*Task brief*: Print the data that follows, exactly and completely.
*** Data to use ***
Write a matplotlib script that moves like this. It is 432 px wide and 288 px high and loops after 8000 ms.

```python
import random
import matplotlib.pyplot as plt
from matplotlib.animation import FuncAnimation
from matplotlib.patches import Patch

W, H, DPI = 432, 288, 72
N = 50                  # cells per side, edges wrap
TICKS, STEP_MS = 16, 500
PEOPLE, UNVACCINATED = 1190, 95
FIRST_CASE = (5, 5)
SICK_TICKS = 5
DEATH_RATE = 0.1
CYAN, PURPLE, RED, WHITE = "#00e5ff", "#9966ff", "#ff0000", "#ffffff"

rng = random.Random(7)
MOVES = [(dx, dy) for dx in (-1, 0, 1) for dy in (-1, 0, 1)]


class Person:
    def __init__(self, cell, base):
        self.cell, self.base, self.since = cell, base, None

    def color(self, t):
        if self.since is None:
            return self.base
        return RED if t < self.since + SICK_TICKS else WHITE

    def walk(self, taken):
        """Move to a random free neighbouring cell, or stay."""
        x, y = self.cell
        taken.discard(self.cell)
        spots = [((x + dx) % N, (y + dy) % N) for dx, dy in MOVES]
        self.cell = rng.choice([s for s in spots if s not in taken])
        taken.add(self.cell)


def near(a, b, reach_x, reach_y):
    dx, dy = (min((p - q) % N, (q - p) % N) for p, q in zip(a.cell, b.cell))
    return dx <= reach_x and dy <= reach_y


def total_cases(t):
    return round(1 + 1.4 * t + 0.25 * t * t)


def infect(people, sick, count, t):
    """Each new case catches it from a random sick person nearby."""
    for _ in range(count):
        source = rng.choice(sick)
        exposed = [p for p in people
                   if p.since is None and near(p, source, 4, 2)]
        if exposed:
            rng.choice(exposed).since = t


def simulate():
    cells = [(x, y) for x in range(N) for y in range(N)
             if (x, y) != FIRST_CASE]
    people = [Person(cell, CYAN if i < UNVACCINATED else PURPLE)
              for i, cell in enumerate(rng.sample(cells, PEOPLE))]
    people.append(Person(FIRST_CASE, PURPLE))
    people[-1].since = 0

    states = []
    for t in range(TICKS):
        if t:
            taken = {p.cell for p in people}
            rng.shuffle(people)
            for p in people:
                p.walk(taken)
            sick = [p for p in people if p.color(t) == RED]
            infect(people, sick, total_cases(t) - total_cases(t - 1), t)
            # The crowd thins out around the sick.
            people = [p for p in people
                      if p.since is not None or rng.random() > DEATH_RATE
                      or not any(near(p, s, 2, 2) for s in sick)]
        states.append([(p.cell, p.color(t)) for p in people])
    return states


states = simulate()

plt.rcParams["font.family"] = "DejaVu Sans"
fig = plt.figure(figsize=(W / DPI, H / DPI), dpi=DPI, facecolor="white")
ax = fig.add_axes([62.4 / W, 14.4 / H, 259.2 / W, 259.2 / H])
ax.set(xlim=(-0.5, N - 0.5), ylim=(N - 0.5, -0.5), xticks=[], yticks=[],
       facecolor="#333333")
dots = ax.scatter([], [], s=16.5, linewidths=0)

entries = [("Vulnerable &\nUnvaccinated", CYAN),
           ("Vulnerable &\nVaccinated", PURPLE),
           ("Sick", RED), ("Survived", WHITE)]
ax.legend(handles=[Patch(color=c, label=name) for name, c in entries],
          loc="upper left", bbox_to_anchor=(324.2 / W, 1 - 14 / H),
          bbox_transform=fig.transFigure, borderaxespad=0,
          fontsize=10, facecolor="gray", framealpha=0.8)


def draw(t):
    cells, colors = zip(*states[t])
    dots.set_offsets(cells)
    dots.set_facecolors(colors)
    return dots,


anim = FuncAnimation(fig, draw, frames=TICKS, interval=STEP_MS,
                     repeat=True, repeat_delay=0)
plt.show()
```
*** End of Data to use ***
*Task answer*:
Write a matplotlib script that moves like this. It is 432 px wide and 288 px high and loops after 8000 ms.

```python
import random
import matplotlib.pyplot as plt
from matplotlib.animation import FuncAnimation
from matplotlib.patches import Patch

W, H, DPI = 432, 288, 72
N = 50                  # cells per side, edges wrap
TICKS, STEP_MS = 16, 500
PEOPLE, UNVACCINATED = 1190, 95
FIRST_CASE = (5, 5)
SICK_TICKS = 5
DEATH_RATE = 0.1
CYAN, PURPLE, RED, WHITE = "#00e5ff", "#9966ff", "#ff0000", "#ffffff"

rng = random.Random(7)
MOVES = [(dx, dy) for dx in (-1, 0, 1) for dy in (-1, 0, 1)]


class Person:
    def __init__(self, cell, base):
        self.cell, self.base, self.since = cell, base, None

    def color(self, t):
        if self.since is None:
            return self.base
        return RED if t < self.since + SICK_TICKS else WHITE

    def walk(self, taken):
        """Move to a random free neighbouring cell, or stay."""
        x, y = self.cell
        taken.discard(self.cell)
        spots = [((x + dx) % N, (y + dy) % N) for dx, dy in MOVES]
        self.cell = rng.choice([s for s in spots if s not in taken])
        taken.add(self.cell)


def near(a, b, reach_x, reach_y):
    dx, dy = (min((p - q) % N, (q - p) % N) for p, q in zip(a.cell, b.cell))
    return dx <= reach_x and dy <= reach_y


def total_cases(t):
    return round(1 + 1.4 * t + 0.25 * t * t)


def infect(people, sick, count, t):
    """Each new case catches it from a random sick person nearby."""
    for _ in range(count):
        source = rng.choice(sick)
        exposed = [p for p in people
                   if p.since is None and near(p, source, 4, 2)]
        if exposed:
            rng.choice(exposed).since = t


def simulate():
    cells = [(x, y) for x in range(N) for y in range(N)
             if (x, y) != FIRST_CASE]
    people = [Person(cell, CYAN if i < UNVACCINATED else PURPLE)
              for i, cell in enumerate(rng.sample(cells, PEOPLE))]
    people.append(Person(FIRST_CASE, PURPLE))
    people[-1].since = 0

    states = []
    for t in range(TICKS):
        if t:
            taken = {p.cell for p in people}
            rng.shuffle(people)
            for p in people:
                p.walk(taken)
            sick = [p for p in people if p.color(t) == RED]
            infect(people, sick, total_cases(t) - total_cases(t - 1), t)
            # The crowd thins out around the sick.
            people = [p for p in people
                      if p.since is not None or rng.random() > DEATH_RATE
                      or not any(near(p, s, 2, 2) for s in sick)]
        states.append([(p.cell, p.color(t)) for p in people])
    return states


states = simulate()

plt.rcParams["font.family"] = "DejaVu Sans"
fig = plt.figure(figsize=(W / DPI, H / DPI), dpi=DPI, facecolor="white")
ax = fig.add_axes([62.4 / W, 14.4 / H, 259.2 / W, 259.2 / H])
ax.set(xlim=(-0.5, N - 0.5), ylim=(N - 0.5, -0.5), xticks=[], yticks=[],
       facecolor="#333333")
dots = ax.scatter([], [], s=16.5, linewidths=0)

entries = [("Vulnerable &\nUnvaccinated", CYAN),
           ("Vulnerable &\nVaccinated", PURPLE),
           ("Sick", RED), ("Survived", WHITE)]
ax.legend(handles=[Patch(color=c, label=name) for name, c in entries],
          loc="upper left", bbox_to_anchor=(324.2 / W, 1 - 14 / H),
          bbox_transform=fig.transFigure, borderaxespad=0,
          fontsize=10, facecolor="gray", framealpha=0.8)


def draw(t):
    cells, colors = zip(*states[t])
    dots.set_offsets(cells)
    dots.set_facecolors(colors)
    return dots,


anim = FuncAnimation(fig, draw, frames=TICKS, interval=STEP_MS,
                     repeat=True, repeat_delay=0)
plt.show()
```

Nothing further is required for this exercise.